Data for review Block Start
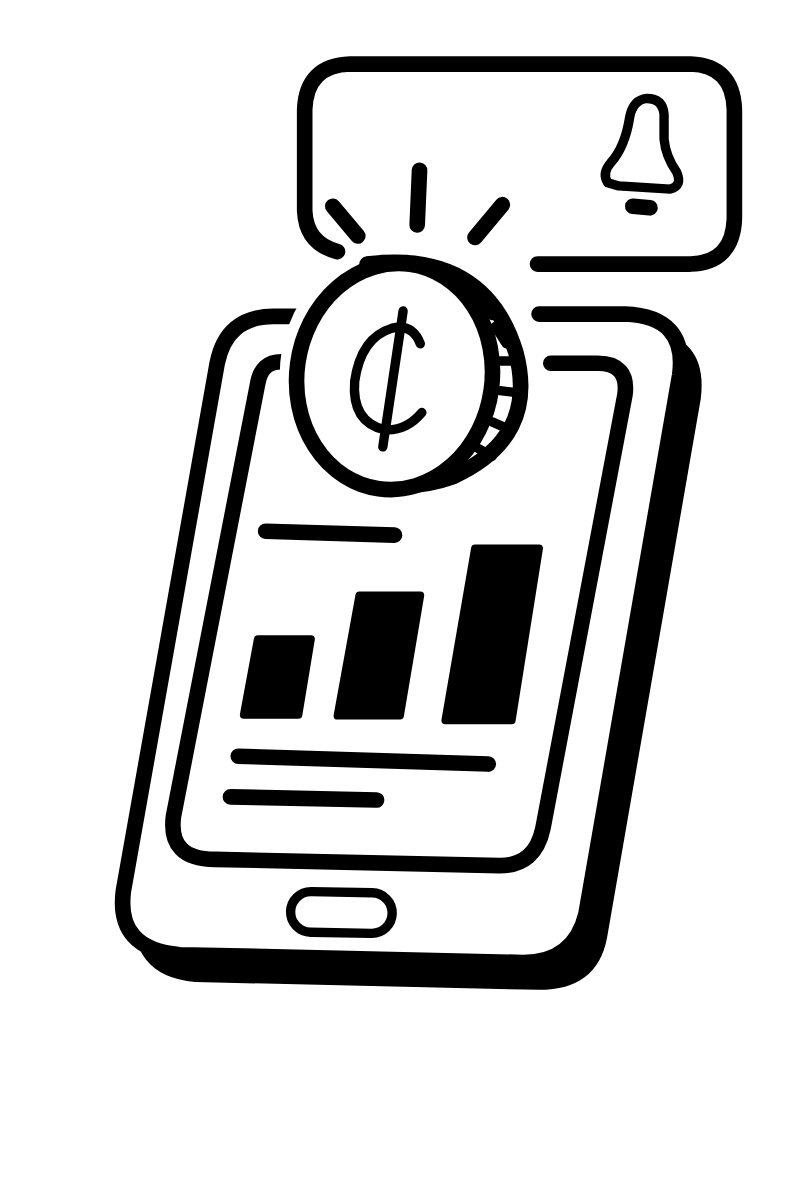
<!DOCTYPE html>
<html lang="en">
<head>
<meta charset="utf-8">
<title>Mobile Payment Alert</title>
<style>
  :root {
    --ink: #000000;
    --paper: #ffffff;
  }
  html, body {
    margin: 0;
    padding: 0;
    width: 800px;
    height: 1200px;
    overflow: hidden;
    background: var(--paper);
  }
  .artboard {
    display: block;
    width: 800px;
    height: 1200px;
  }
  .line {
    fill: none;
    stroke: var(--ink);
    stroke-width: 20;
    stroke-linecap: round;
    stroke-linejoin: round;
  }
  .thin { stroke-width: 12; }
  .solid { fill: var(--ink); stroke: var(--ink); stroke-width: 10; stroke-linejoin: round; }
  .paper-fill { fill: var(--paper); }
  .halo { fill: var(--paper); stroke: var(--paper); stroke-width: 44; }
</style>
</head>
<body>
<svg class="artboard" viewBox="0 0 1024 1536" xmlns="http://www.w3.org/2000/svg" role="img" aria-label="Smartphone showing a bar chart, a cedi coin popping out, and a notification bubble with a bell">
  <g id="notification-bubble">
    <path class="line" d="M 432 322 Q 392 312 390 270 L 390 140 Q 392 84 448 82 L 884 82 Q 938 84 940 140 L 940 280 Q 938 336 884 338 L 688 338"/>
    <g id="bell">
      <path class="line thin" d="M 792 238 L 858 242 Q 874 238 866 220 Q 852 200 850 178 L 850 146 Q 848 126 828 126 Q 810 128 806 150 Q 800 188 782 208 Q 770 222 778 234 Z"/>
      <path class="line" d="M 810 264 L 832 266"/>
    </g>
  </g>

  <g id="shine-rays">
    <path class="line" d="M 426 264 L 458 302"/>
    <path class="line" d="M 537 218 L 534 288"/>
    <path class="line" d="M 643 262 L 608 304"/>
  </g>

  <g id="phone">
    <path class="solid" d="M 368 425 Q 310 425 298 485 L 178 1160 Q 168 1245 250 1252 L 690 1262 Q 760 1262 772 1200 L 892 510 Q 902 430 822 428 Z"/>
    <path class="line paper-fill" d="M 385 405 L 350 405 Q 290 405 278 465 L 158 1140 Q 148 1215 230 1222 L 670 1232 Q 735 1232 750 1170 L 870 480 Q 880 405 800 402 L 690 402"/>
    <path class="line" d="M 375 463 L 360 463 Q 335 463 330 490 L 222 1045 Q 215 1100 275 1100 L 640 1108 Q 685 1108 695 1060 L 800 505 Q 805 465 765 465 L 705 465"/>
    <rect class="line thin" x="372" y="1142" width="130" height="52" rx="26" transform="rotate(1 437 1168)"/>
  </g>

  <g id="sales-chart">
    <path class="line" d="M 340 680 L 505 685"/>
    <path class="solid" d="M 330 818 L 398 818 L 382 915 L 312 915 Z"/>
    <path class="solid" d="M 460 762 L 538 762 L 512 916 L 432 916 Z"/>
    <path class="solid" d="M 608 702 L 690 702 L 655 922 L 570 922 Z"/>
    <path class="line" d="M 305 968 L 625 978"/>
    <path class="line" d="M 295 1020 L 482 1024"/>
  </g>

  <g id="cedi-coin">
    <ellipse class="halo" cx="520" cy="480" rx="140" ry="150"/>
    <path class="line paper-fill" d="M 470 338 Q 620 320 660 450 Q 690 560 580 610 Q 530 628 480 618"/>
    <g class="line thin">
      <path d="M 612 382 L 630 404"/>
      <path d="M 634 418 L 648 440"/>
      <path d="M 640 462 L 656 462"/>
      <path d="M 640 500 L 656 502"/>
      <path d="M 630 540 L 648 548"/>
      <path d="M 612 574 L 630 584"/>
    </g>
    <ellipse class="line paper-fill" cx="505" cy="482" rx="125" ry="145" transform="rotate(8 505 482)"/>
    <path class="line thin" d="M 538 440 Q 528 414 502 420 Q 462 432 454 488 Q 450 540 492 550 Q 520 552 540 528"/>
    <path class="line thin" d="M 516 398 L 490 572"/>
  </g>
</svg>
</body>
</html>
Data for review Block End
Data for review Block Start
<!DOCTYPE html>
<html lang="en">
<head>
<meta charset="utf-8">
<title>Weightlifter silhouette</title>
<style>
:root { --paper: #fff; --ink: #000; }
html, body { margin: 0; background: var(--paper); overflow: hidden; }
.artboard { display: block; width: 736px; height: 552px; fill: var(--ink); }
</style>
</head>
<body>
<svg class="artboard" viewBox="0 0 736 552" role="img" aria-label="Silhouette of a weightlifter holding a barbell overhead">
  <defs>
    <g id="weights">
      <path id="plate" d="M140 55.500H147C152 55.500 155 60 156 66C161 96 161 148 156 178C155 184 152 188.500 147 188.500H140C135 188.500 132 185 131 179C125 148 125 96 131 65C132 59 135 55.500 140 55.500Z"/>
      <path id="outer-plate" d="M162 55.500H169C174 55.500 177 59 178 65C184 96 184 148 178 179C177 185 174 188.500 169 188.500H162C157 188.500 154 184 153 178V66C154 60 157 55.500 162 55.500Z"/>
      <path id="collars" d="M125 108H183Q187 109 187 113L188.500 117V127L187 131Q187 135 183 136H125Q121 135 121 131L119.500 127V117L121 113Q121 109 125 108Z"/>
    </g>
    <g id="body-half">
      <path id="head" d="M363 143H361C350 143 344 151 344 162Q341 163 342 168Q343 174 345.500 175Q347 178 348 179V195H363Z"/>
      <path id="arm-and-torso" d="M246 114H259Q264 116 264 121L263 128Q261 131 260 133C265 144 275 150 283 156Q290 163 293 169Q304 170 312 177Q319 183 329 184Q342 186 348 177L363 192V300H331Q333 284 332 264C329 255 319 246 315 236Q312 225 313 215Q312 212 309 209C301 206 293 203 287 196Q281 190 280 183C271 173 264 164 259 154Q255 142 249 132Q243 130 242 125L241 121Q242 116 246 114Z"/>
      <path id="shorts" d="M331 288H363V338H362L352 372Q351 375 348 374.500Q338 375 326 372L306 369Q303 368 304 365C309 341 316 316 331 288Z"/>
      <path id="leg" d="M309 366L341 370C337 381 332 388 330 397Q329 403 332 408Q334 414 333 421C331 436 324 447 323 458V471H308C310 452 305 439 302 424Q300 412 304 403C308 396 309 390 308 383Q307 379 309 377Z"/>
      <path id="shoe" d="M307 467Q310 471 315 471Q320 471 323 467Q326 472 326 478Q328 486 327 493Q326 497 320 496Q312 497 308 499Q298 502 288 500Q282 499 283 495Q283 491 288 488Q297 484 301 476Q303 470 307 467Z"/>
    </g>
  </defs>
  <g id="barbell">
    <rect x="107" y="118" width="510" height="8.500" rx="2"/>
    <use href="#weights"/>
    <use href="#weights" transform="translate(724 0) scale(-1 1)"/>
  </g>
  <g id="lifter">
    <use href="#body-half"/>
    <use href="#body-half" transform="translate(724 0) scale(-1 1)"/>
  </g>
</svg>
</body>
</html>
Data for review Block End
§ Problem to solve
Above are the records; from them, give again exactly the lines from the one containing "<title>Weightlifter silhouette</title>" to the one containing "288H363V338H362L352 372Q351 375", both lines included, and nothing more.

§ Solution to this problem
<title>Weightlifter silhouette</title>
<style>
:root { --paper: #fff; --ink: #000; }
html, body { margin: 0; background: var(--paper); overflow: hidden; }
.artboard { display: block; width: 736px; height: 552px; fill: var(--ink); }
</style>
</head>
<body>
<svg class="artboard" viewBox="0 0 736 552" role="img" aria-label="Silhouette of a weightlifter holding a barbell overhead">
  <defs>
    <g id="weights">
      <path id="plate" d="M140 55.500H147C152 55.500 155 60 156 66C161 96 161 148 156 178C155 184 152 188.500 147 188.500H140C135 188.500 132 185 131 179C125 148 125 96 131 65C132 59 135 55.500 140 55.500Z"/>
      <path id="outer-plate" d="M162 55.500H169C174 55.500 177 59 178 65C184 96 184 148 178 179C177 185 174 188.500 169 188.500H162C157 188.500 154 184 153 178V66C154 60 157 55.500 162 55.500Z"/>
      <path id="collars" d="M125 108H183Q187 109 187 113L188.500 117V127L187 131Q187 135 183 136H125Q121 135 121 131L119.500 127V117L121 113Q121 109 125 108Z"/>
    </g>
    <g id="body-half">
      <path id="head" d="M363 143H361C350 143 344 151 344 162Q341 163 342 168Q343 174 345.500 175Q347 178 348 179V195H363Z"/>
      <path id="arm-and-torso" d="M246 114H259Q264 116 264 121L263 128Q261 131 260 133C265 144 275 150 283 156Q290 163 293 169Q304 170 312 177Q319 183 329 184Q342 186 348 177L363 192V300H331Q333 284 332 264C329 255 319 246 315 236Q312 225 313 215Q312 212 309 209C301 206 293 203 287 196Q281 190 280 183C271 173 264 164 259 154Q255 142 249 132Q243 130 242 125L241 121Q242 116 246 114Z"/>
      <path id="shorts" d="M331 288H363V338H362L352 372Q351 375 348 374.500Q338 375 326 372L306 369Q303 368 304 365C309 341 316 316 331 288Z"/>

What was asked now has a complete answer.